And tomorrow is the wife's birthday and this big lug has a dinner to plan.
The editing and revision process of the "Dream" story is going very well. Considering the sheer amount of work that is need to turn the 1st Draft into something ready for prime time, my awesome beta readers are more like alpha readers with what they've had to deal with.
They've been kicking my ass though and that's a good thing. When this is all over I think I'm going to have to 'make [them] a cake or something'. Perhaps subscribe them all to Omaha Steaks.
Since I discover while I write the 1st Draft, I basically told myself the story. The plot comes out in an out-of-order way, characters are either really well thought out or cardboard cutouts, and settings are either over or under developed. But by the end I have a better idea of the story then I did before this all began.
I kinda feel that the revision process is where the most grueling work begins. Writing a story is easy, presenting it in a way that doesn't sound like the ramblings of a lunatic is hard.
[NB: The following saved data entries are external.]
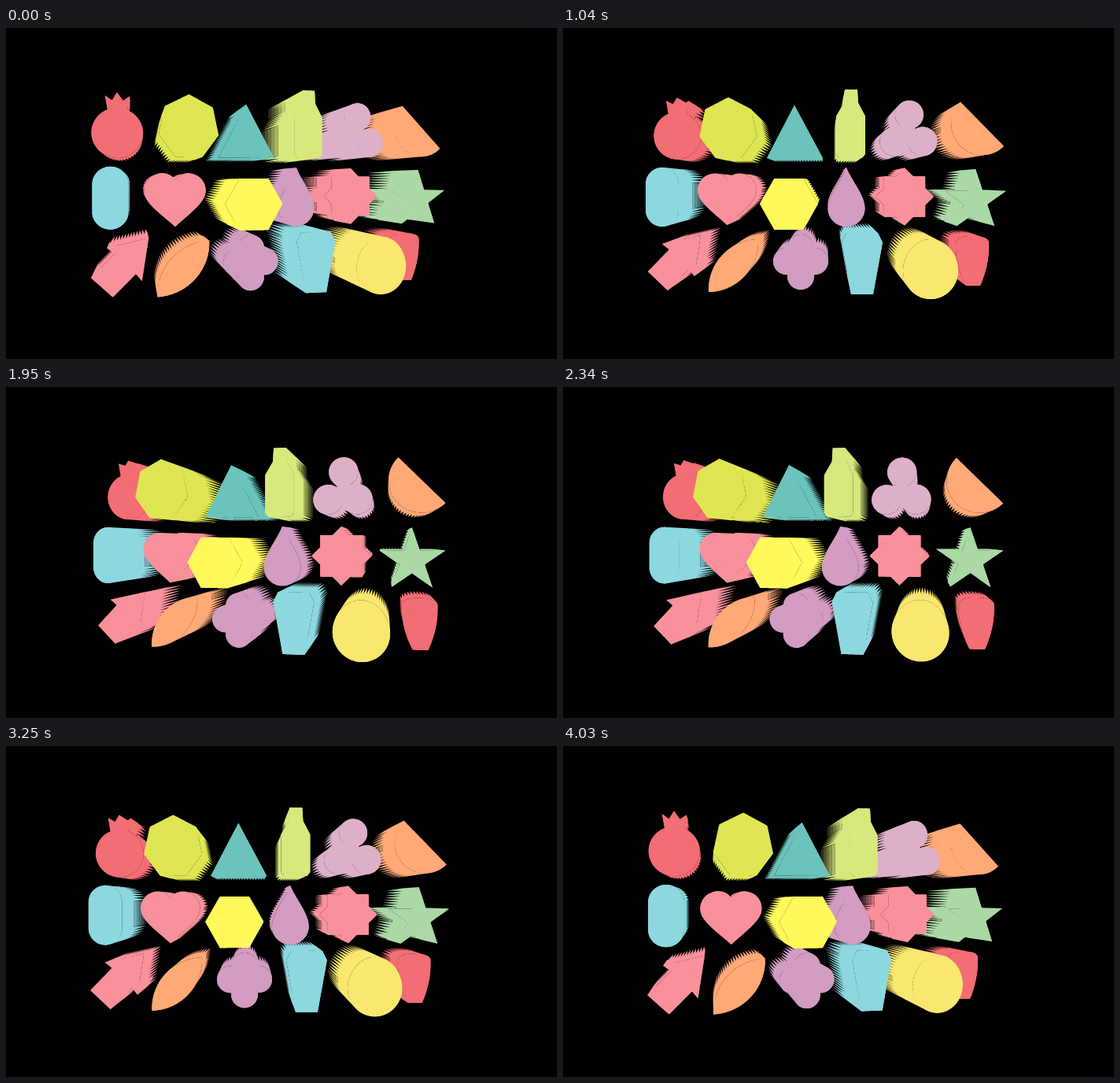
An HTML page with a canvas that plays this animation: 700 by 420 pixels, repeating every 4.16 s.

```html
<!DOCTYPE html>
<html lang="en">
<head>
<meta charset="utf-8">
<title>Extruded shapes</title>
<style>
  html, body { margin: 0; width: 100%; height: 100%; overflow: hidden; background: #000; }
  canvas { display: block; width: 700px; height: 420px; }
</style>
</head>
<body>
<canvas id="stage" width="700" height="420"></canvas>
<script>
const ctx = document.getElementById('stage').getContext('2d');
const STEP = 130, STEPS = 32, TURN = 0.028;
const CX = 334, CY = 195, FOCAL = 740, BACK = 95;
const SOLID = 0.45, TOOTH = 4, BANDS = 5;

const poly = pts => 'M' + pts.map(p => p.join(' ')).join('L') + 'Z';

// Regular polygon, or a star when inner < 1
function ring(cx, cy, rx, ry, n, inner = 1) {
  const pts = [], count = inner < 1 ? n * 2 : n;
  for (let i = 0; i < count; i++) {
    const a = i * 2 * Math.PI / count - Math.PI / 2;
    const k = inner < 1 && i % 2 ? inner : 1;
    pts.push([cx + rx * k * Math.cos(a), cy + ry * k * Math.sin(a)]);
  }
  return poly(pts);
}

const disc = (x, y, r) =>
  `M${x - r} ${y}A${r} ${r} 0 0 1 ${x + r} ${y}A${r} ${r} 0 0 1 ${x - r} ${y}Z`;

const rose = '#f8919c', red = '#f36d74', sky = '#8dd7df',
      mauve = '#d39cc1', orange = '#ffa977';

// [colour, lift towards the viewer, outlines as seen head-on]
const table = [
  [red, 10, 'M134 109L131 92L139 98L145 88L152 98L160 92L157 109A30 30 0 1 1 134 109Z'],
  ['#dfe653', 90, ring(210, 128.5, 37.5, 40.5, 7)],
  ['#6bc3bc', 44, 'M294 98L330 165L259 165Z'],
  ['#d7e87c', 80, 'M358 78L374 78L375 95L384 112L384 160L380 165L351 165L347 160L347 112L357 95Z'],
  ['#ddb0c8', 56, disc(440, 110, 18), disc(421, 144, 18.5), disc(457, 144, 18.5),
    'M440 114L456 144L424 144Z'],
  [orange, 50, 'M505 94L560 150A39 39 0 0 1 505 94Z'],
  [sky, 57, 'M105 198A21 21 0 0 1 147 198L147 231A21 21 0 0 1 105 231Z'],
  [rose, 33, 'M208.5 193C202 183 190 184 186 186C174 189 167 204 174 216C180 227 198 240 208.5 250C219 240 237 227 243 216C250 204 243 189 231 186C227 184 215 183 208.5 193Z'],
  ['#fff95b', 105, 'M250 223L268.5 191L305.5 191L324 223L305.5 256L268.5 256Z'],
  [mauve, 42, 'M360 177C366 193 383.5 212 383.5 229A23.5 23 0 0 1 336.5 229C336.5 212 354 193 360 177Z'],
  [rose, 41, ring(434, 214, 37, 36.5, 8, 0.765)],
  ['#abd9a6', 63, ring(524, 219, 41, 40, 5, 0.382)],
  [rose, 40, 'M108 309L135 281L126 274L175 263L167 315L160 306L133 333Z'],
  [orange, 42, 'M185 335A64 64 0 0 1 248 268A64 64 0 0 1 185 335Z'],
  [mauve, 37, disc(284, 296, 17), disc(320, 296, 17), disc(302, 279, 17), disc(302, 315, 17),
    'M284 296L302 279L320 296L302 315Z'],
  [sky, 66, 'M360 260L400 260L406 272L394 338L366 338L354 272Z'],
  ['#f9e770', 79, 'M467 268C487 268 502 288 502 308A35 36 0 0 1 432 308C432 288 447 268 467 268Z'],
  [red, 2, 'M499 273Q500 264 519 264Q540 264 541 272Q542 300 530 327L512 327Q498 300 499 273Z']
];

function sample(d) {
  const path = document.createElementNS('http://www.w3.org/2000/svg', 'path');
  path.setAttribute('d', d);
  const len = path.getTotalLength();
  const n = Math.round(len / TOOTH) * TOOTH;
  return Array.from({ length: n }, (_, i) => {
    const p = path.getPointAtLength(len * i / n);
    return [p.x, p.y];
  });
}

const shapes = table
  .map(([colour, lift, ...outlines]) => ({ colour, lift, outlines: outlines.map(sample) }))
  .sort((a, b) => a.lift - b.lift);

// Screen place of an outline point, u = 0 at the face and 1 at the back
function project([px, py], lift, u, turn) {
  const k = (FOCAL - lift) / FOCAL, s = Math.sin(turn), c = Math.cos(turn);
  const x = (px - CX) * k, y = (py - CY) * k, w = -lift + u * (BACK + lift);
  const m = FOCAL / (FOCAL - x * s + w * c);
  return [CX + (x * c + w * s) * m, CY + y * m];
}

// Adds a polygon, always wound the same way so overlaps never cancel
function add(path, pts) {
  let area = 0;
  pts.forEach((p, i) => {
    const q = pts[(i + 1) % pts.length];
    area += p[0] * q[1] - q[0] * p[1];
  });
  if (area < 0) pts.reverse();
  pts.forEach((p, i) => i ? path.lineTo(p[0], p[1]) : path.moveTo(p[0], p[1]));
  path.closePath();
}

function drawTrail({ colour, lift, outlines }, turn) {
  const at = (p, u) => project(p, lift, u, turn);
  const body = new Path2D();
  const bands = Array.from({ length: BANDS }, () => new Path2D());
  for (const pts of outlines) {
    for (let i = 0; i < pts.length; i += TOOTH) {
      const a = pts[i], mid = pts[i + TOOTH / 2], b = pts[(i + TOOTH) % pts.length];
      for (const [p, q] of [[a, mid], [mid, b]]) {
        add(body, [at(p, 0), at(q, 0), at(q, SOLID), at(p, SOLID)]);
      }
      if (Math.abs(b[0] - a[0]) < 0.1 * Math.abs(b[1] - a[1])) {
        bands.forEach((band, j) => {
          const u = SOLID + (1 - SOLID) * j / BANDS;
          const v = SOLID + (1 - SOLID) * (j + 1) / BANDS;
          add(band, [at(a, u), at(b, u), at(b, v), at(a, v)]);
        });
      } else {
        add(body, [at(a, SOLID), at(mid, 1), at(b, SOLID)]);
      }
    }
  }
  ctx.fillStyle = colour;
  for (let j = BANDS - 1; j >= 0; j--) {
    ctx.globalAlpha = 0.8 - 0.15 * j;
    ctx.fill(bands[j]);
  }
  ctx.globalAlpha = 1;
  ctx.fill(body);
}

function drawFace({ colour, lift, outlines }, turn) {
  const face = new Path2D();
  for (const pts of outlines) add(face, pts.map(p => project(p, lift, 0, turn)));
  ctx.fillStyle = colour;
  ctx.fill(face);
}

let shown = -1;
function frame() {
  const i = Math.floor(performance.now() / STEP) % STEPS;
  if (i !== shown) {
    shown = i;
    const turn = (Math.min(i, STEPS - i) - STEPS / 4) * TURN;
    ctx.fillStyle = '#000';
    ctx.fillRect(0, 0, 700, 420);
    shapes.forEach(s => drawTrail(s, turn));
    shapes.forEach(s => drawFace(s, turn));
  }
  requestAnimationFrame(frame);
}
frame();
</script>
</body>
</html>
```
To give you an idea of how it's going. In the 1st Draft, Chapter 1 was 2,803 words. In the revision it is just under 4000 words. That was the result of listening to my beta readers and establishing plot points right at the beginning that weren't fully realized until much later in the writing of the 1st Draft.
I always knew this story would be a series. By this point I know that it will probably end up being 3 books. Together the series will resemble a 3 Act play...or the original Star Wars movies.
Finally, I resubscribed to Audible. I've never been a fast reader but I greatly enjoy books. Might as well listen to them. With my 1st two credits I got "Ready Player One" and "Snow Crash".
RP1 got good about halfway through, after the author stopped 'telling' me what his story is about, instead of showing me scenes and character interactions.
And maybe casting Wil Wheaton as the voice of the novel was ultimately not the best choice. I'd like to think he'd be a pretty cool guy to hang out with, but he's typecast as somewhat of a conceited prick. Again, he's probably cool in real life, but seriously, he 'sounds' like a high and mighty douche-bag. So when he, as the voice of the narrator-protagonist bestows upon me the virtues of the nihilistic mindset of Internet subcultures, popular in the comment section of Gawker, and splattered across the walls of Reddit, it comes across as sounding preachy. And, staying true to form, any opposing viewpoint is instantly dismissed by the hive-mind by labeling it: Bullshit.
To me this flaw in the book relates back to 'show' vs 'tell'. I, the reader was being told how it is. Period. Were I shown the culture of this polluted dystopian society on the edge of annihilation, where a 3D graphically intensive virtual reality version of the Internet is somehow able to run on solar energy, maybe just maybe I wouldn't have felt as though the author had an agenda. (On a side note, I wonder how much electricity is required to run just one of Google's data-centers, and could it run consistently on solar power?).
Maybe I'm reading too much into it. Again, it wasn't a lousy book. The story, once it got going was good. By the end I really felt for the characters. Setting the scene needed work. And I feel that I can say this because it's what needs the most work in my owe story.
Snow Crash, on the other hand was awesome for 99% of the book. I felt the ending was too sudden. Where the ending worked was that it was very open-ended. I, the reader had the responsibility to determine what happened next, who lived and who died. This was fine. I don't know how I'd have ended it. But it felt incomplete to me, from the final line of the story to the sound of a different narrator informing me that, "This has been an Audible Production of, Snow Crash, but Neil Stephenson..." I was like, "That's it!" and then after a moment I thought, "well, OK, it works."
And today I began 1Q84 which is over 40 hours long! You would do well to expect another book review from me, 40+ hours from now, staggered between commutes to and from work.